Warm weather and a late Easter helped Britain's retail sector defy forecast and perform much better than expected in April, official figures released on Thursday (18 May) showed.
According to the Office for National Statistics (ONS), retail sales including auto fuel rose 4% on an annual basis last month, surging past expectations for a 2.2% gain and rising sharply from the 1.7% increase recorded in the previous month.
That left the quantity bought in the three-month period up 0.3% compared with the previous quarter, marking a slight rebound after three consecutive quarterly drop.
On a month-on-month basis, retail sales including auto fuels rose 2.3%, compared with analysts' expectations for a 1.1% increase and recovering from the 1.8% slip registered in March.

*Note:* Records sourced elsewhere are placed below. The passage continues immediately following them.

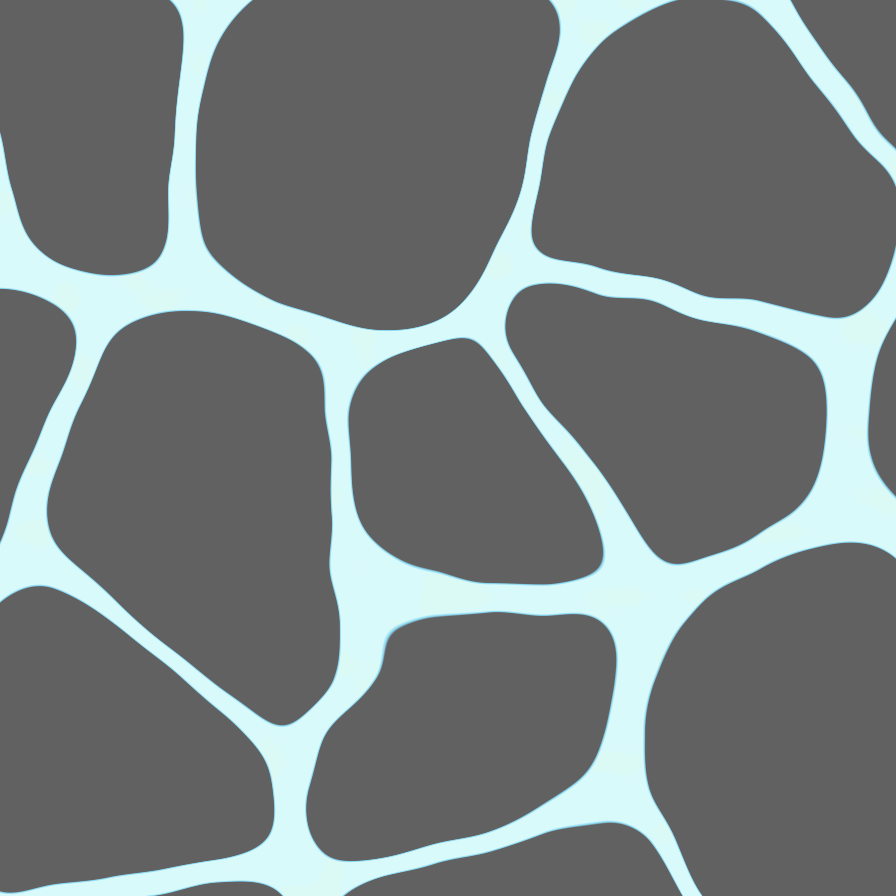
A WebGL 2 fragment shader for this pattern:

```glsl
#version 300 es
precision highp float;

uniform vec2 u_resolution;
out vec4 fragColor;

const vec3 STONE = vec3(0.38);
const vec3 GAP = vec3(0.85, 0.98, 0.98);
const vec3 GAP_WARM = vec3(0.86, 0.98, 0.96);
const vec3 RIM = vec3(0.54, 0.85, 0.96);

vec2 hash2(vec2 p) {
    vec3 q = fract(p.xyx * vec3(0.1031, 0.1030, 0.0973));
    q += dot(q, q.yzx + 33.33);
    return fract((q.xx + q.yz) * q.zy);
}

// Smooth value noise with two independent channels
vec2 noise2(vec2 p) {
    vec2 i = floor(p), f = fract(p);
    f = f * f * (3.0 - 2.0 * f);
    return mix(mix(hash2(i), hash2(i + vec2(1, 0)), f.x),
               mix(hash2(i + vec2(0, 1)), hash2(i + vec2(1, 1)), f.x), f.y);
}

vec2 site(vec2 cell) {
    return cell + 0.5 + 0.8 * (hash2(cell) - 0.5);
}

// Distance to the cell border, with corners rounded by a soft minimum
float roundedCell(vec2 p, float softness) {
    vec2 base = floor(p), nearest = vec2(0.0);
    float best = 1e3;
    for (int y = -2; y <= 2; y++)
    for (int x = -2; x <= 2; x++) {
        vec2 toSite = site(base + vec2(x, y)) - p;
        float d = dot(toSite, toSite);
        if (d < best) {
            best = d;
            nearest = toSite;
        }
    }

    float sum = 0.0;
    for (int y = -2; y <= 2; y++)
    for (int x = -2; x <= 2; x++) {
        vec2 toSite = site(base + vec2(x, y)) - p;
        vec2 across = toSite - nearest;
        float span = length(across);
        if (span > 1e-3) {
            float border = dot(0.5 * (toSite + nearest), across / span);
            sum += exp(-border / softness);
        }
    }
    return -softness * log(sum);
}

void main() {
    float scale = 3.0;
    vec2 p = gl_FragCoord.xy / u_resolution.y * scale + 20.0;
    float pixel = scale / u_resolution.y;

    // Bend the borders broadly, then roughen them slightly
    vec2 warped = p + 0.26 * (noise2(p * 1.5) - 0.5)
                    + 0.035 * (noise2(p * 5.5 + 7.0) - 0.5);

    float halfGap = 0.022 + 0.028 * noise2(p * 1.3 + 40.0).x;
    float inside = roundedCell(warped, 0.075) - halfGap;

    // Pale gap with faint mottling and a thin blue rim beside the stone
    float mottle = smoothstep(0.72, 0.85, noise2(p * 9.0 + 90.0).y);
    vec3 color = mix(GAP, GAP_WARM, mottle);
    color = mix(color, RIM, smoothstep(-0.006, -0.001, inside));
    color = mix(color, STONE, smoothstep(-0.6 * pixel, 0.6 * pixel, inside));
    fragColor = vec4(color, 1.0);
}
```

"Today's numbers provide some welcome evidence the economy has made a brighter start to the second quarter following disappointing GDP growth of 0.3% in the first quarter," said Ben Brettell, senior economist at Hargreaves Lansdown.
"With the labour market looking relatively robust, it's possible the current mood of pessimism is unjustified.
The sharp increase in retail sales was largely attributable to the timing of Easter, which fell much later than last year, and warm weather throughout April.
Similarly, a report released last week by the British Retail Consortium (BRC) showed total retail sales were up 6.3%, the biggest increase recorded in six years.
Samuel Tombs, chief UK economist at Pantheon Macroeconomics, warned the latest retail sales data must be taken with a pinch of salt.
"The official retail sales figures are calendar adjusted, so in theory they should be unaffected by the timing of Easter," he said.
"But the data often are volatile around this time of year, suggesting that the ONS' adjustment methodology fails to adjust fully for the boost to spending over the holidays."
However, the better-than-expected figures will only momentarily allay fears that rising inflation has begun to bite as Britons are reining in their spending.
Data released earlier this week by the ONS showed inflation rose at the fastest pace since September 2013 in April, climbing to 2.7% and remaining above the Bank of England's 2% target for the third consecutive month, after breaking through the threshold for the first time in three years in March.
Meanwhile, basic salaries excluding bonuses grew 2.1% in the three months to March, in line with expectations but lower than the 2.2% recorded in the previous quarter. Crucially, however, when adjusted for inflation average weekly earnings fell 0.2% year-on-year when excluding bonuses, the first time real pay has fallen behind inflation since September 2014.